» **WHAT THE TASK ASKS**: Below are lines of data; restate word for word those running from the line containing "321C772 311 786" to the line containing "282C690 298 688", inclusive, and no others.

Document images with source code
########################################

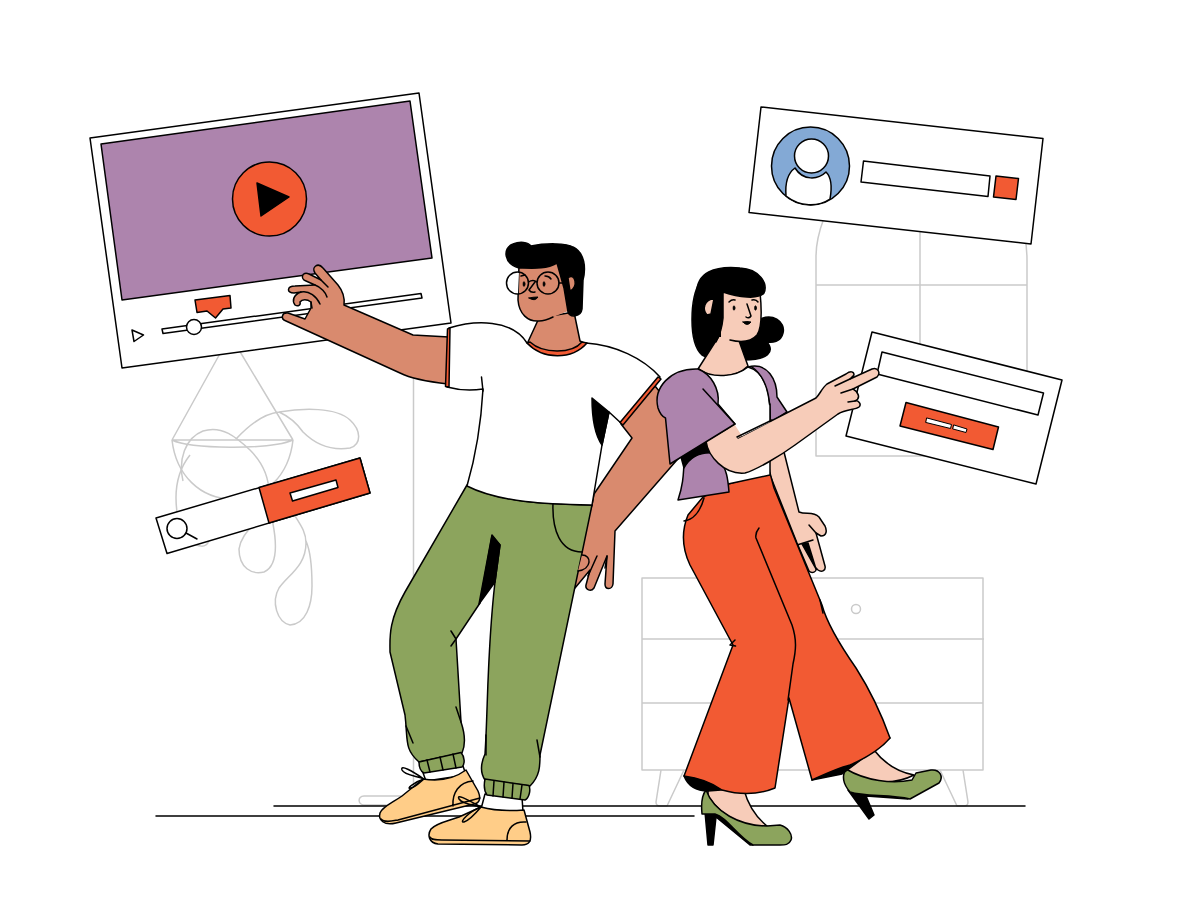
<!DOCTYPE html>
<html lang="en">
<head>
<meta charset="utf-8">
<title>Building an interface together</title>
<style>
:root{
  --ink:#000;--paper:#fff;--ghost:#cacaca;
  --orange:#f25a33;--purple:#ad84ad;--green:#8ca45d;--blue:#83a9d5;
  --tan:#d98a6e;--peach:#f7ccb9;--sand:#ffcd88;
}
html,body{margin:0;width:1200px;height:905px;overflow:hidden;background:var(--paper)}
.stage{display:block;width:1200px;height:905px}
.room{fill:none;stroke:var(--ghost);stroke-width:1.5;stroke-linejoin:round}
.ui,.figure,.floor{stroke:var(--ink);stroke-width:1.5;stroke-linejoin:round;stroke-linecap:round}
.white{fill:var(--paper)}.orange{fill:var(--orange)}.purple{fill:var(--purple)}
.green{fill:var(--green)}.blue{fill:var(--blue)}.tan{fill:var(--tan)}
.peach{fill:var(--peach)}.sand{fill:var(--sand)}.black{fill:var(--ink)}
.line{fill:none}
</style>
</head>
<body>
<main>
<svg class="stage" viewBox="0 0 1200 905" role="img" aria-label="A man and a woman arrange floating interface panels in a room">

<g class="room">
  <g id="hanging-plant">
    <path d="M222 350 172 440M239 350 293 440M172 440H293M172 440C190 449 270 450 293 440M172 440C176 475 200 499 233 499S289 475 293 440"/>
    <path d="M183 481C178 460 185 438 203 431C222 425 236 437 250 450C262 462 270 478 269 497"/>
    <path d="M236 439C248 426 262 414 279 412C303 408 336 407 350 420C361 430 362 444 350 448C330 451 314 443 303 432C296 422 288 416 279 412"/>
    <path d="M190 455C178 470 174 490 177 512M192 540C197 548 206 548 209 541"/>
    <path d="M268 497C266 520 242 528 239 549C239 568 252 575 264 572C277 566 277 545 273 524C271 513 270 505 268 497"/>
    <path d="M295 516C302 527 306 533 306 543C306 566 288 575 279 588C271 602 277 622 290 625C306 624 312 605 312 586C312 568 310 550 306 541"/>
  </g>
  <g id="floor-lamp"><path d="M413.500 375V800M390 805H364C358 805 357 796 364 796H413"/></g>
  <g id="window"><path d="M824 218C818 234 816 245 816 256V456H920V225M816 285H1027M1019 215C1026 235 1027 248 1027 260V456H920"/></g>
  <g id="dresser">
    <path d="M642 578H983V770H642ZM642 639H984M642 703H983"/>
    <circle cx="856" cy="609" r="4.500"/>
    <path d="M661 770 656 802Q656 806 660 806H667L684 770M963 770 968 802Q968 806 964 806H957L940 770"/>
  </g>
</g>

<g class="floor"><path d="M274 806H1025M156 816H694"/></g>

<g class="ui">
  <g id="video-player">
    <path class="white" d="M90 138 419 93 451 323 122 368Z"/>
    <path class="purple" d="M101 144 410 101 432 258 122 300Z"/>
    <circle class="orange" cx="269.500" cy="199" r="37"/>
    <path class="black" d="M257 183 289 197 261 216Z"/>
    <path class="white" d="M162 329 421 293.500 422 298 163 333.500Z"/>
    <circle class="white" cx="194" cy="327" r="7.500"/>
    <path class="orange" d="M195 300 230 295.500 231 308 223 309 215.500 318 207 311 197 312.500Z"/>
    <path class="white" d="M132 330 143.500 335 134 341.500Z"/>
  </g>
  <g id="search-bar">
    <path class="white" d="M156 518 360 458 370 493 167 553.500Z"/>
    <path class="orange" d="M259 487.500 360 458 370 493 269 523Z"/>
    <path class="white" d="M290 493 336 480 338 487.500 292.500 501Z"/>
    <circle class="white" cx="177" cy="528.500" r="10"/>
    <path d="M186 533 197 539"/>
  </g>
  <g id="profile-card">
    <path class="white" d="M761 107 1043 138.500 1031 244 749 212.500Z"/>
    <circle class="blue" cx="810.500" cy="166" r="39"/>
    <path class="white" d="M786 196C785 183 788 173 795 168C803 181 818 180 826 172C832 178 832 188 830 199C818 207 800 207 786 196Z"/>
    <circle class="white" cx="811.500" cy="156" r="17"/>
    <path class="white" d="M863.500 161 990 176 988 196.500 861 182Z"/>
    <path class="orange" d="M996 176 1018.500 178.500 1016 199.500 993.500 197Z"/>
  </g>
  <g id="login-card">
    <path class="white" d="M872 332 1062 380 1036 484 846 436Z"/>
    <path class="white" d="M882 352 1043.500 393 1038 415 877 374Z"/>
    <path class="orange" d="M906 402.500 998.500 427 993 449.500 900 426Z"/>
    <path class="white" stroke-width="1" d="M927 418 951.500 424.500 950.500 428.500 926 422.500ZM954 425 967 429 966 432.500 953 429Z"/>
  </g>
</g>

<g class="figure" id="man">
  <g id="man-back-arm">
    <path class="tan" d="M655 386 668 402 676 450 690 445 615 531 613 584C612 590 605 590 605 584L607 556 594 588C591 592 585 590 586 585L590 570 575 588 572 570 592 505 594 494 632 438 621 424Z"/>
    <path class="line" d="M597 556 588 576M607 556 605 568"/>
  </g>
  <g id="man-sneakers">
    <path class="white" d="M422 770 426 781 466 775 463 766Z"/>
    <path class="sand" d="M423 779C440 782 455 778 466 770L478 791C481 798 480 803 474 804L396 823C384 826 378 820 380 813C382 807 392 803 402 796Z"/>
    <path class="line" d="M381 819C384 823 392 821 398 820L480 798M453 806C452 793 459 782 473 781M424 779C412 771 400 764 402 770C404 775 416 776 424 779C414 782 405 790 411 788C416 787 420 782 424 779"/>
    <path class="white" d="M485 794 481 809 523 812 522 797Z"/>
    <path class="sand" d="M481 807C495 811 510 811 524 810L530 832C532 841 529 845 522 845L438 844C429 843 427 835 431 829C436 823 448 821 459 817Z"/>
    <path class="line" d="M430 837C431 840 436 840 442 840L530 841M507 840C507 828 514 821 526 822M481 807C468 800 456 793 459 799C462 804 473 805 481 807C471 810 458 823 464 822C470 820 476 813 481 807"/>
  </g>
  <g id="man-trousers">
    <path class="green" d="M467 485 405 592C388 622 390 638 390 652L405 715C408 740 404 749 419 762L462 753C466 744 465 734 461 722L456 639 480 603 492 536 500 545 495 582C487 650 488 710 485 754C480 765 481 774 485 780L530 786C540 776 540 766 540 755L592 505C550 504 500 503 467 485Z"/>
    <path class="black" d="M492 535 500 545 495 582 479 604Z"/>
    <path class="line" d="M553 503C552 530 560 552 582 552M451 631 456 639 451 646M456 707 461 722M406 726 413 743M486 735V755M537 740 540 757"/>
    <path class="tan" d="M582 555C592 555 592 569 578 571"/>
    <path class="green" d="M419 762 461 752.500C465 757 465 764 462 767L424 773C420 771 419 766 419 762Z"/>
    <path class="line" d="M427 760 430 772M440 757 443 770M453 754 456 768"/>
    <path class="green" d="M485 779 529 785.500C531 790 529 798 525 800L487 795C484 791 484 784 485 779Z"/>
    <path class="line" d="M494 781 493 796M504 782 503 797M513 783.500 512 798M522 785 520 799"/>
  </g>
  <g id="man-head">
    <path class="tan" d="M539 318 527 344C542 358 572 358 586 344L580 341 574 312Z"/>
    <path class="tan" d="M519 260 518 300C519 314 528 322 539 321C545 321 549 319 553 317L576 308 577 255Z" stroke="none"/>
    <path class="line" d="M519 264 518 300C519 314 528 322 539 321C545 321 549 319 553 317"/>
    <path class="black" d="M519 268C504 264 502 248 513 244C520 241 528 242 531 246C545 243 567 243 573 247C585 253 586 268 583 280L582 309C581 317 570 318 568 312L564 288 557 263C545 270 530 268 519 268Z"/>
    <path class="tan" d="M568 278C575 272 579 287 570 291Z"/>
    <path d="M506 283A11 11 0 0 1 519 272L518 294A11 11 0 0 1 506 283Z" fill="#fff" stroke="none"/>
    <g class="line"><circle cx="517.500" cy="283" r="11"/><circle cx="548" cy="283" r="11"/>
    <path d="M528.500 282Q533 279 537 282M559 283H566M535 282 529 290Q531 293 535 292M521 276 525 275M545 276Q549 276 551 279"/></g>
    <ellipse class="black" cx="524" cy="284" rx="1" ry="2.500" stroke-width=".6"/><ellipse class="black" cx="544" cy="284" rx="1" ry="2.500" stroke-width=".6"/>
    <path class="black" stroke-width="1" d="M529 298Q533 297 538 297Q535 302 529 298Z"/>
  </g>
  <g id="man-front-arm">
    <path class="tan" d="M449 337 413 335 344 305C345 297 342 290 338 285L323 268C318 262 311 267 315 273L321 280 309 274C302 271 300 279 306 281L315 285 295 286C287 286 286 293 294 293L301 292C293 295 292 301 295 305C298 307 301 305 300 302C302 299 307 299 311 302L311 308 305 319 288 313C282 312 280 319 286 321L400 373C412 379 430 382 448 384Z"/>
    <path class="line" d="M321 280 328 287M315 285C321 287 326 293 327 297M301 292C309 290 317 297 320 304M311 302 312 308"/>
  </g>
  <g id="man-tshirt">
    <path class="white" d="M449 328C475 320 512 319 527 343C543 358 572 358 586 343C615 345 643 358 660 377L622 424 609 412 602 445 592 505C550 504 500 503 467 486C476 455 481 425 483 389C470 391 458 390 447 387Z"/>
    <path class="line" d="M481.500 377 483 391"/>
    <path class="black" d="M592 398 609 412 602 445C595 435 592 420 592 398Z"/>
    <path class="orange" d="M527 343C543 360 572 360 587 343L582 342C572 354 543 354 530 342Z"/>
    <path class="orange" d="M447.500 329 450 328 449 387 445.500 386.500ZM658 377 661 379 623 425 620 422.500Z"/>
  </g>
</g>

<g class="figure" id="woman">
  <g id="woman-back-arm">
    <path class="peach" d="M767 448 770 475 797 543 809 571C812 574 817 572 816 568L818 570C822 573 826 570 825 566L816 533 821 536C827 536 827 530 825 526L819 517C813 511 806 515 799 512L783 448Z"/>
    <path class="black" d="M802 544 808 543 816 569Z"/>
    <path class="line" d="M797 545 813 540M816 533 809 525"/>
  </g>
  <g id="woman-heels">
    <path class="peach" d="M708 780 708 796C722 818 745 827 767 826C757 818 749 808 744 790Z"/>
    <path class="black" d="M705 812 718 814 753 845H750L716 817 713 845H708Z"/>
    <path class="green" d="M706 790C714 812 740 826 767 826L780 825C788 827 793 835 791 840C789 845 785 845 780 845H753C737 836 727 817 715 814L702 814C701 804 702 795 706 790Z"/>
    <path class="peach" d="M845 764 848 773C868 784 895 785 914 775C898 772 884 763 874 750Z"/>
    <path class="black" d="M848 790 866 794 908 799 866 796 874 815 869 819Z"/>
    <path class="green" d="M846 769C866 781 892 784 912 780L916 773 931 770C940 769 944 777 939 783L910 799C890 794 865 797 850 792C844 785 841 777 846 769Z"/>
  </g>
  <g id="woman-trousers">
    <path class="black" d="M684 776C688 786 696 791 708 791L775 786 700 774ZM812 780 842 774 890 738 840 760Z"/>
    <path class="orange" d="M703 497 688 515C681 532 682 548 690 565L733 645 684 776C700 778 712 783 722 790C740 795 758 795 775 788L789 698 812 780C825 774 838 768 850 765C866 758 880 750 890 738C880 710 870 690 856 668C840 645 826 620 822 605L774 488 770 473 728 484Z"/>
    <path class="line" d="M759 528Q755 533 756 538L792 625C797 640 796 650 793 664L788 700M735 640 730 645 735.500 646M704 498C700 513 692 520 684 521M820 600 823 613"/>
  </g>
  <g id="woman-head">
    <path class="black" d="M757 321C772 311 786 322 783 333C781 342 772 343 767 342C775 352 768 360 744 360L735 335Z"/>
    <path class="black" d="M700 282C690 298 688 342 702 355L708 358 724 338 728 295Z"/>
    <path class="peach" d="M719 336 698 369C710 379 735 379 748 366L738 338Z"/>
    <path class="peach" d="M721 292 760 290C762 312 762 328 757 335C750 343 738 342 730 340L721 338Z" stroke="none"/>
    <path class="line" d="M760 292C762 312 762 328 757 335C750 343 738 342 730 340"/>
    <path class="black" d="M697 300C693 270 718 266 740 268C760 269 768 284 764 293C758 300 738 297 723 292L723 318C722 328 720 335 716 342Z"/>
    <path class="peach" d="M714 299C704 299 702 310 707 315L711 314Z"/>
    <path class="line" d="M747 304 751 316Q749 319 746 317M729 302Q732 299 735 300M752 300Q756 299 758 302"/>
    <ellipse class="black" cx="734" cy="308" rx="1" ry="2.300" stroke-width=".6"/><ellipse class="black" cx="755.500" cy="308" rx="1" ry="2.300" stroke-width=".6"/>
    <path class="black" stroke-width="1" d="M743 322Q747 321 751 322Q747 327 743 322Z"/>
  </g>
  <g id="woman-outfit">
    <path class="white" d="M699 369C712 379 736 377 748 367C766 372 771 395 770 422V475L728 484 710 440 717 400Z"/>
    <path class="purple" d="M748 367C768 362 777 380 777 397L787 412 770 423C771 400 768 378 752 367Z"/>
    <path class="purple" d="M684 455C695 447 710 450 718 458C727 468 728 480 729 492L678 500C682 488 684 478 684 455Z"/>
    <path class="black" d="M681 457 708 440 713 453C700 452 690 457 684 468Z"/>
  </g>
  <g id="woman-front-arm">
    <path class="peach" d="M735 424 706 441C708 456 724 475 745 473C756 470 780 456 795 445L838 414C846 409 855 410 859 407C862 404 858 400 855 401C862 398 857 391 853 389L877 377C881 373 878 367 872 369L850 379 854 375C854 371 850 371 846 374L827 384C822 388 820 394 816 398L738 438Z"/>
    <path class="line" d="M850 379 835 386M853 389 841 393M855 401 848 402"/>
    <path class="peach" d="M728 429 740 421 746 434 738 438Z" stroke="none"/>
    <path class="white" d="M733 422 770 405 770 422 742 436Z" stroke="none"/>
    <path class="line" d="M770 404V421M737 437 772 420"/>
  </g>
  <path id="woman-sleeve" class="purple" d="M698 369C670 368 653 388 658 408C660 414 663 417 665.500 418L670 464 735 424 718 404C720 389 711 374 698 369Z"/>
  <path class="line" d="M703 389 735 424"/>
</g>

</svg>
</main>
</body>
</html>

########################################

» **FINISHED EXERCISE**:
    <path class="black" d="M757 321C772 311 786 322 783 333C781 342 772 343 767 342C775 352 768 360 744 360L735 335Z"/>
    <path class="black" d="M700 282C690 298 688 342 702 355L708 358 724 338 728 295Z"/>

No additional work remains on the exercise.